Document images with source code:
────────────────

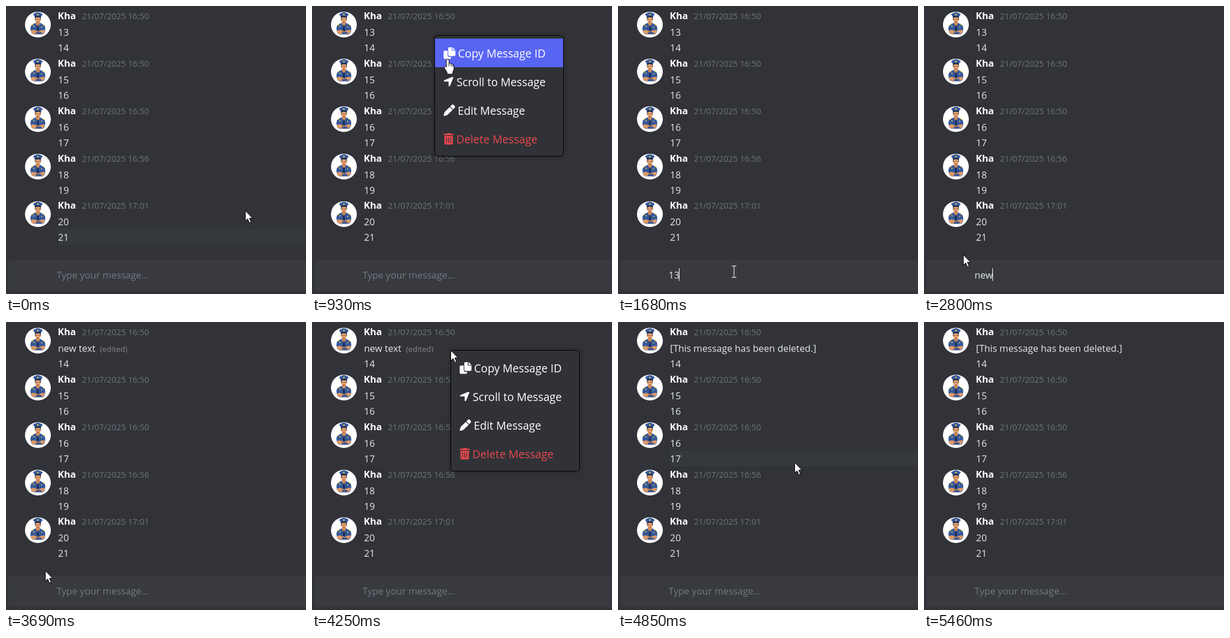
Write an HTML page that moves like this. It is 522 px wide and 503 px high and loops after 5600 ms.

```html
<!DOCTYPE html>
<html lang="en">
<head>
<meta charset="utf-8">
<title>Chat message menu</title>
<style>
  html, body { margin: 0; width: 100%; height: 100%; overflow: hidden; background: #313338; }
  svg { display: block; width: 100%; height: 100%; }
  text { font: 16.45px "Open Sans", "Noto Sans", sans-serif; fill: #e6e8ea; white-space: pre; }
  .name { font-weight: 700; font-size: 16.5px; fill: #fff; }
  .date { font-size: 14.4px; fill: #70737b; }
  .edited { font-size: 13.5px; fill: #85878c; }
  .hint { fill: #75787f; }
  .item text { font-size: 19.2px; font-weight: 500; fill: inherit; }
  .item { fill: #fff; }
  .item.danger { fill: #e5484d; }
  .item.danger.on { fill: #fff; }
  .back { fill: none; }
  .on .back { fill: #5865f2; }
  .danger.on .back { fill: #e5484d; }
  .frame { fill: #303237; stroke: #000; filter: drop-shadow(0 0 4px rgba(0, 0, 0, .25)); }
</style>
</head>
<body>
<svg viewBox="0 0 522 503">
  <defs>
    <g id="avatar">
      <circle r="22.5" fill="#fff"/>
      <path d="M-4-3L-10 0Q-13 2-13 8L-11 15-7 17H9L12 13Q14 5 11 1L4-3Z" fill="#35589c"/>
      <path d="M-3.500-5V-1L0 3 3.500-1V-5Z" fill="#c98555"/>
      <path d="M-1 2H1L1.800 9 0 11-1.800 9Z" fill="#1e2a4a"/>
      <path d="M-4.800-13H4.800V-8Q4-3 0-2-4-3-4.800-8Z" fill="#e2a273"/>
      <path d="M-5-13H-4V-8H-5ZM4-13H5V-8H4Z" fill="#3a2620"/>
      <path d="M-2.500-9H-1M1-9H2.500M-1.500-4.500H1.500" stroke="#5b3424" fill="none"/>
      <path d="M-8.500-18Q-5-20.500 0-22 5-20.500 8.500-18L5.500-14H-5.500Z" fill="#35589c"/>
      <path d="M-5.500-14.800H5.500L5-12Q0-13.500-5-12Z" fill="#1c2947"/>
      <circle cy="-17.500" r="1.400" fill="#f0c63c"/>
      <path d="M-13 11Q-9 8-4 10L7 14 5 17-10 16ZM13 10Q8 8 3 11L-4 14-3 17 9 16Z" fill="#dc9a68"/>
      <path d="M-4 11L3 14M3 11L-3 14" stroke="#a9683f" fill="none"/>
      <path d="M-8 3H-5.500M5.500 4H7.500M-11 1L-8.500-.5M8.500-.5L11 1" stroke="#f0d03c" stroke-width="1.500"/>
    </g>
    <path id="arrow" d="M.5.5V18.500L4.600 14.800 7.600 21.800 10.400 20.600 7.500 13.700H13Z" fill="#fff" stroke="#000"/>
    <g id="hand" fill="#fff" stroke="#000" stroke-linejoin="round">
      <path d="M-2.200 2.500Q0-1.500 2.400 2.500V8Q4.500 6.800 6 9 8.200 8 9 10.500 11 10 11 13V19L9 23V27H-1V24L-5-0 17 -5.300 17Q-6.500 12.500-3.500 13.500L-2.200 15Z" display="none"/>
      <path d="M-2.200 2.500Q0-1.500 2.400 2.500V8Q4.500 6.800 6 9 8.200 8 9 10.500 11 10 11 13V19L9 23V27H-1V24L-5.300 17Q-6.500 12.500-3.500 13.500L-2.200 15Z"/>
      <path d="M2.400 8V13M6 9V13.500M9 10.500V14" fill="none"/>
    </g>
    <path id="beam" d="M-4-10H-1L0-9 1-10H4M0-9V9M-4 10H-1L0 9 1 10H4" fill="none" stroke="#d4d5d7" stroke-width="1.300"/>
    <g id="copy">
      <path d="M2 6H7V14Q7 17 10 17H13V18Q13 20.500 11 20.500H2Q0 20.500 0 18.500V8Q0 6 2 6Z"/>
      <path d="M10 0H14V5Q14 6 15 6H20.500V13.500Q20.500 15.500 18.500 15.500H10Q8 15.500 8 13.500V2Q8 0 10 0ZM15.200 0L20.500 5H15.200Z"/>
    </g>
    <path id="go" d="M16.800 3.600Q17 1.500 14.800 2L1.400 7.500Q-.5 9.500 1.300 10H8.700V17Q9.500 19.500 11.200 17.300Z"/>
    <path id="pencil" d="M14.200.8Q16-.6 17.600.8L19.200 2.400Q20.600 4 19.200 5.800L16.500 8.500 11.500 3.500ZM10.600 4.400L15.600 9.400 7.400 17.600Q6.500 18.400 5.500 18.700L1.200 20Q-.2 20 0 18.800L1.400 14.200Q1.700 13.300 2.400 12.600Z"/>
    <path id="trash" fill-rule="evenodd" d="M6 0H11.500L12.500 1.300H16.500Q17.500 1.300 17.500 2.500T16.500 3.800H1Q0 3.800 0 2.500T1 1.300H5ZM1.300 5H16.200V18Q16 20 14 20H3.500Q1.500 20 1.300 18ZM4.400 8V17H5.600V8ZM8.150 8V17H9.350V8ZM11.900 8V17H13.100V8Z"/>
  </defs>
  <rect width="522" height="503" fill="#313338"/>
  <rect id="hover" x="91" width="440" height="27" rx="3" fill="#35393d"/>
  <g id="chat"></g>
  <rect x="4" y="443" width="540" height="55" rx="5" fill="#383a40"/>
  <rect id="mark" x="88" y="458" height="24" fill="#0078d7"/>
  <text id="field" x="88" y="476"></text>
  <rect id="caret" y="458" width="1" height="22" fill="#fff"/>
  <g id="menu"><rect class="frame" x=".5" y=".5" width="224" height="211" rx="5"/></g>
  <use id="cursor"/>
</svg>
<script>
const LOOP = 5600;
const $ = id => document.getElementById(id);
const show = (el, on) => el.setAttribute('display', on ? 'inline' : 'none');
const rowTop = i => Math.round(82.8 * (i >> 1) + .2) + 32 + 27 * (i % 2);

function add(parent, tag, attrs, text = '') {
  const el = document.createElementNS('http://www.w3.org/2000/svg', tag);
  for (const k in attrs) el.setAttribute(k, attrs[k]);
  el.textContent = text;
  return parent.appendChild(el);
}

const posts = [
  ['16:50', 13, 14], ['16:50', 15, 16], ['16:50', 16, 17], ['16:56', 18, 19], ['17:01', 20, 21]
];
const lines = [];
posts.forEach(([time, ...texts], i) => {
  const y = rowTop(2 * i) - 9, chat = $('chat');
  add(chat, 'use', { href: '#avatar', x: 55.5, y: 32.5 + Math.floor(82.75 * i) });
  add(chat, 'text', { class: 'name', x: 90, y }, 'Kha');
  add(chat, 'text', { class: 'date', x: 132, y }, '21/07/2025 ' + time);
  texts.forEach((s, j) => lines.push(add(chat, 'text', { x: 90.5, y: y + 29 + 27 * j }, s)));
});
const edited = add($('chat'), 'text', { class: 'edited', x: 163.5, y: 52 }, '(edited)');

const items = [
  ['copy', 'Copy Message ID', 41], ['go', 'Scroll to Message', 38.5],
  ['pencil', 'Edit Message', 40.5], ['trash', 'Delete Message', 38]
].map(([icon, label, x], i) => {
  const g = add($('menu'), 'g', { class: 'item', transform: `translate(0 ${6 + 50 * i})` });
  if (icon === 'trash') g.classList.add('danger');
  add(g, 'rect', { class: 'back', x: 1, width: 223, height: 50 });
  add(g, 'use', { href: '#' + icon, x: 16, y: 15 });
  add(g, 'text', { x, y: 33 }, label);
  return g;
});

// start, end, steps, goal x, goal y
const moves = [
  [50, 560, 12, 213, 51],
  [890, 930, 2, 236, 92],
  [980, 1260, 7, 250, 178],
  [1400, 1680, 7, 202, 463.5],
  [1870, 1870, 1, 201, 463.5],
  [2100, 2290, 4, 57, 443],
  [2430, 2570, 4, 68, 434],
  [3730, 4060, 8, 241, 49],
  [4290, 4480, 5, 311, 201],
  [4530, 4620, 3, 316, 232],
  [4850, 5410, 13, 121, 509]
];
// start, end, x, y
const menus = [[700, 1400, 213, 51], [4200, 4850, 241, 49]];
const typing = [
  [0, ''], [1400, '13'], [2570, 'n'], [2710, 'ne'], [2800, 'new'], [2890, 'new '],
  [2980, 'new t'], [3060, 'new te'], [3130, 'new tex'], [3310, 'new text'], [3450, '']
];
const message = [[0, '13'], [3500, 'new text'], [4850, '[This message has been deleted.]']];

const at = (table, t) => table.filter(r => r[0] <= t).pop()[1];
const ease = p => p + .5 * p * (1 - p) * (2 * p - 1);

function pointer(t) {
  let x = 416, y = 357;
  for (const [t0, t1, n, tx, ty] of moves) {
    if (t < t0) break;
    const k = n > 1 ? Math.floor((t - t0) / (t1 - t0) * (n - 1) + 1e-6) + 1 : 1;
    const p = ease(Math.min(1, k / n));
    x += (tx - x) * p;
    y += (ty - y) * p;
  }
  return [x, y];
}

function draw(t) {
  const [x, y] = pointer(t);
  const menu = menus.find(m => t >= m[0] && t < m[1]);
  let row = -1;
  show($('menu'), menu);
  if (menu) {
    $('menu').setAttribute('transform', `translate(${menu[2]} ${menu[3]})`);
    if (x > menu[2]) row = Math.floor((y - menu[3] - 6) / 50);
    items.forEach((el, i) => el.classList.toggle('on', i === row));
  }

  let over = lines.findIndex((_, i) => y >= rowTop(i) && y < rowTop(i) + 27);
  if (t < 50) over = 9;
  show($('hover'), !menu && over >= 0 && x > 91);
  if (over >= 0) $('hover').setAttribute('y', rowTop(over));

  lines[0].textContent = at(message, t);
  show(edited, t >= 3500 && t < 4850);

  const value = at(typing, t), field = $('field');
  field.textContent = value || 'Type your message...';
  field.setAttribute('class', value ? '' : 'hint');
  const width = value ? field.getComputedTextLength() : 0;
  const from = Math.max(88, x);
  const selected = t >= 2100 && t < 2570 && from < 88 + width;
  show($('mark'), selected);
  if (selected) {
    $('mark').setAttribute('x', from);
    $('mark').setAttribute('width', 88 + width - from);
  }
  const blink = t >= 3450 && t < 3690 || t >= 4060 && t < 4200;
  show($('caret'), value ? !selected : blink);
  $('caret').setAttribute('x', Math.round(87.5 + width));

  const shape = row >= 0 ? 'hand' : y > 443 && x > 80 ? 'beam' : 'arrow';
  const cursor = $('cursor');
  cursor.setAttribute('href', '#' + shape);
  cursor.setAttribute('transform', `translate(${Math.round(x)} ${Math.round(y)})`);
  show(cursor, t < 5460);
}

const start = performance.now();
function tick() {
  draw((performance.now() - start) % LOOP);
  requestAnimationFrame(tick);
}
tick();
</script>
</body>
</html>
```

────────────────

Determine how many of the lines above hold the word "copy", and output that number by itself.

▶ _EXERCISE SOLUTION_: 2